She continued: “You are in violation of certain terms, conditions, or requirements of the Lease. Specifically, you have failed to adhere to the timetable for the project development of the theater as required by the Business Plan. The most generous deadlines in the Business Plan required approval of architectural and engineering services to be completed by October 15, 2014; planning and design to be completed by October 15, 2016; and competitive bidding for construction to be completed by October 15, 2017. These deadlines have not been met. As of this date, the project should be in the permitting and construction phase (i.e., final phase); and instead, the planning and design phase is not complete, and the theater is nearly two years behind schedule.”
The letter was written on behalf of the state’s Board of Trustees of the Internal Improvement Trust Fund, as part of the Florida Department of Environmental Protection.
The letter concluded: “The aforementioned violations constitute a breach of covenants, terms, and conditions of the Lease and, unless remedied within 120 days to the satisfaction of BOT (Board of Trustees of the Internal Improvement Trust Fund), entitles BOT to terminate the Lease, recover the leased premises, and recover damages for your breach of the Lease.”
There has been some movement on the playhouse this year.
The city’s Urban Development Review Board on Feb. 21 voted 6-0 to recommend approval of the restoration as presented by the county, many complimenting the design to revive the famous venue.
In addition, the Miami Parking Authority (MPA) is a partner in the project and the city’s Off-Street Parking Board this summer approved agreements to build a municipal parking garage next door to the theater.
At its July 30 meeting, the parking board unanimously approved entering into an agreement with architectural firm Arquitectonica for design of the new public parking garage.
A background memo from parking authority CEO Art Noriega on the contract with the architectural firm noted that the county contracted with Arquitectonica International Corp. for the development of a master plan and design documents for the playhouse property.

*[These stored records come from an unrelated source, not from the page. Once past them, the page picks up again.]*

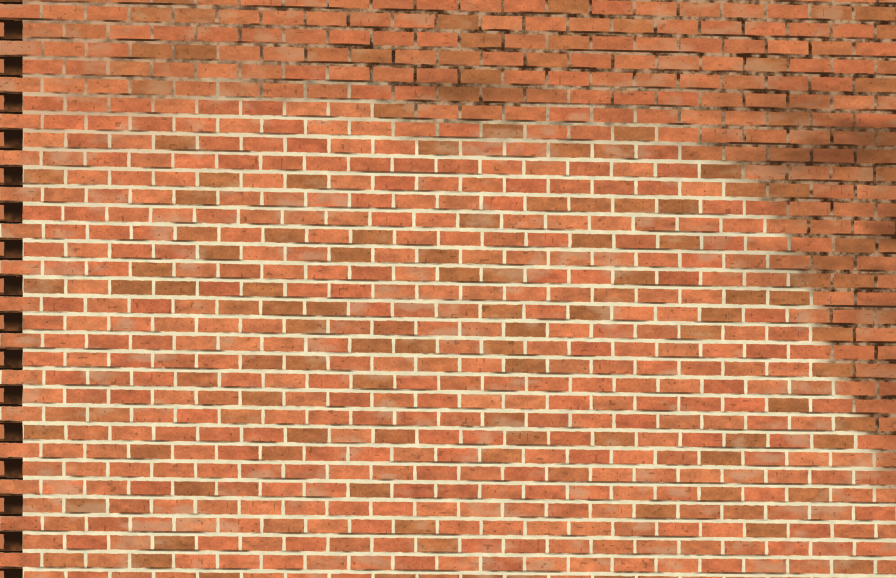
Reproduce this texture procedurally as a Shadertoy shader.

```glsl
// A weathered running-bond brick wall: slightly tilted courses with cream joints,
// sooty joints along the top and right, and a toothed corner at the left.
// Each brick is a box distance in a staggered grid, stained by value noise.
#define COURSES 32.0
#define BRICK_LENGTH 0.0759
#define JOINT_HALF vec2(0.0029, 0.0035)
#define CORNER_X 0.039
#define CLAY vec3(0.82, 0.495, 0.32)
#define CLAY_RED vec3(0.79, 0.42, 0.275)
#define CLAY_BROWN vec3(0.69, 0.43, 0.26)
#define CHALK vec3(0.81, 0.65, 0.51)
#define MORTAR vec3(0.96, 0.91, 0.75)
#define OLD_MORTAR vec3(0.56, 0.42, 0.30)
#define SOOT vec3(0.24, 0.15, 0.09)

float hash(vec2 p) {
    vec3 q = fract(vec3(p.xyx) * 0.1031);
    q += dot(q, q.yzx + 33.33);
    return fract((q.x + q.y) * q.z);
}

float noise(vec2 p) {
    vec2 i = floor(p), f = fract(p);
    f = f * f * (3.0 - 2.0 * f);
    return mix(mix(hash(i), hash(i + vec2(1, 0)), f.x),
               mix(hash(i + vec2(0, 1)), hash(i + vec2(1, 1)), f.x), f.y);
}

float fbm(vec2 p) {
    float sum = 0.0, amp = 0.5;
    for (int i = 0; i < 4; i++) {
        sum += amp * noise(p);
        p = p * 2.03 + 17.1;
        amp *= 0.5;
    }
    return sum / 0.9375;
}

// Soft elliptical stain
float stain(vec2 p, vec2 center, vec2 radius) {
    vec2 d = (p - center) / radius;
    return exp(-dot(d, d));
}

void mainImage(out vec4 fragColor, in vec2 fragCoord) {
    float aa = 0.8 / iResolution.y;
    vec2 p = fragCoord / iResolution.y;
    p.y = 1.0 - p.y; // measured downward from the top

    // Staggered grid; the tilt eases toward the bottom
    float tilt = mix(0.024, 0.008, p.y) * (p.x - 0.777);
    vec2 grid = vec2(0.0, (p.y - 0.35 - tilt) * COURSES + 0.5);
    float course = floor(grid.y);
    float odd = mod(course, 2.0);
    float shift = (hash(vec2(course, 9.0) + 60.0) - 0.5) * 0.08;
    grid.x = (p.x - 0.605) / BRICK_LENGTH + 0.5 * odd + shift;
    vec2 id = floor(grid) + 80.0, f = grid - floor(grid);

    // Brick edge distance with chipped outlines
    vec2 cell = vec2(BRICK_LENGTH, 1.0 / COURSES);
    vec2 edge = min(f, 1.0 - f) * cell - JOINT_HALF;
    float chips = (fbm(p * 110.0) - 0.5) * 0.0022;
    float inside = min(edge.x, edge.y) + chips;
    float brick = smoothstep(-aa, aa, inside);

    // Large-scale weathering
    float cloud = fbm(p * vec2(5.0, 8.0) + 4.0);
    float right = smoothstep(1.05, 1.58, p.x);
    float border = 0.17 + 0.65 * right * right + 0.22 * (cloud - 0.5);
    float aged = 1.0 - smoothstep(-0.05, 0.06, p.y - border);
    float soot = 0.55 * stain(p, vec2(1.48, 0.42), vec2(0.22, 0.09))
               + 0.60 * stain(p, vec2(1.42, 0.24), vec2(0.24, 0.08))
               + 0.45 * stain(p, vec2(0.82, 0.155), vec2(0.30, 0.018))
               + 0.30 * stain(p, vec2(1.55, 0.65), vec2(0.06, 0.28));
    soot *= smoothstep(0.2, 0.75, fbm(p * vec2(9.0, 22.0)));

    // Clay: one tone per brick, blotches, grain and pale bloom
    float tone = hash(id);
    vec3 clay = mix(CLAY, CLAY_RED, 0.8 * hash(id + 31.0));
    clay = mix(clay, CLAY_BROWN, smoothstep(0.62, 0.95, tone));
    clay *= 0.94 + 0.12 * hash(id + 57.0);
    clay *= 0.84 + 0.32 * fbm(p * vec2(50.0, 90.0));
    clay *= 0.95 + 0.10 * noise(p * 330.0);
    float bloom = smoothstep(0.56, 0.8, fbm(p * vec2(18.0, 34.0) + 40.0));
    clay = mix(clay, CHALK, 0.55 * bloom);
    float pits = smoothstep(0.83, 0.95, noise(p * 160.0 + 8.0));
    clay = mix(clay, SOOT, 0.25 * pits);
    clay = mix(clay, CLAY_BROWN, 0.25 * aged);

    // Joints: cream below, dirty above and at the right
    float grit = fbm(p * 75.0 + 12.0);
    vec3 joint = MORTAR * (0.91 + 0.14 * grit);
    vec3 dirty = mix(OLD_MORTAR, SOOT, smoothstep(0.45, 0.8, grit));
    dirty = mix(dirty, CHALK, 0.7 * smoothstep(0.54, 0.3, grit));
    joint = mix(joint, dirty, aged);
    float fade = smoothstep(0.42, 0.18, p.y) * smoothstep(0.7, 0.1, p.x);
    joint = mix(joint, CHALK, 0.6 * fade);
    vec3 color = mix(joint, clay, brick);

    // Broken shadow line under each brick
    float under = (1.0 - f.y) * cell.y - JOINT_HALF.y;
    float line = 1.0 - smoothstep(0.0005, 0.0016 + aa, abs(under + 0.0004));
    line *= smoothstep(0.38, 0.7, fbm(p * vec2(22.0, 34.0) + 70.0));
    color = mix(color, SOOT, line * (0.65 + 0.25 * aged));
    color = mix(color, SOOT, 0.75 * clamp(soot, 0.0, 1.0));

    // Toothed corner: recesses in odd courses beside a thin return wall
    float corner = 1.0 - smoothstep(-aa, aa, p.x - CORNER_X + chips);
    float sliver = 1.0 - smoothstep(-aa, aa, p.x - 0.007 + chips);
    vec3 recess = mix(SOOT * 0.6, CLAY_BROWN * 0.75, smoothstep(0.35, 0.9, f.y) * grit);
    recess = mix(recess, CLAY * 0.92, sliver * brick);
    float open = max(odd, 1.0 - smoothstep(-aa, aa, edge.y + chips));
    color = mix(color, recess, corner * open);

    fragColor = vec4(clamp(color, 0.0, 1.0), 1.0);
}
```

The architect’s master design includes re-establishing the original uses of the Coconut Grove Playhouse’s front building for retail and office use; adding a parking garage on what is now the surface parking on the north part of the site, which is to be screened by office liner units facing both Main Highway and the residential area to the west; offering retail space at the ground level of the garage facing Main Highway; and placing a food and beverage establishment between the theater and the garage, Mr. Noriega wrote.
The memo said, “… the Parties acknowledge that the County has contracted with the Architect for the design of the 300-seat theatre, the Rehearsal, Costume and Scene Shop, and the Historic Front Building, and that in order to create a cohesive project it is agreed that the remainder of the Project Components shall also be designed by the same Architect.”
Final approvals needed from the city’s Historic and Environmental Preservation Board and Planning, Zoning and Appeals Board remain unresolved, along with a pending lawsuit against the city filed by the county.
County officials have set aside $20 million in bond borrowing to revive the historic theater.
It was considered one of the most distinctive movie theaters in the United States when completed in 1927. It closed in 2006 after financial woes strapped the group in charge.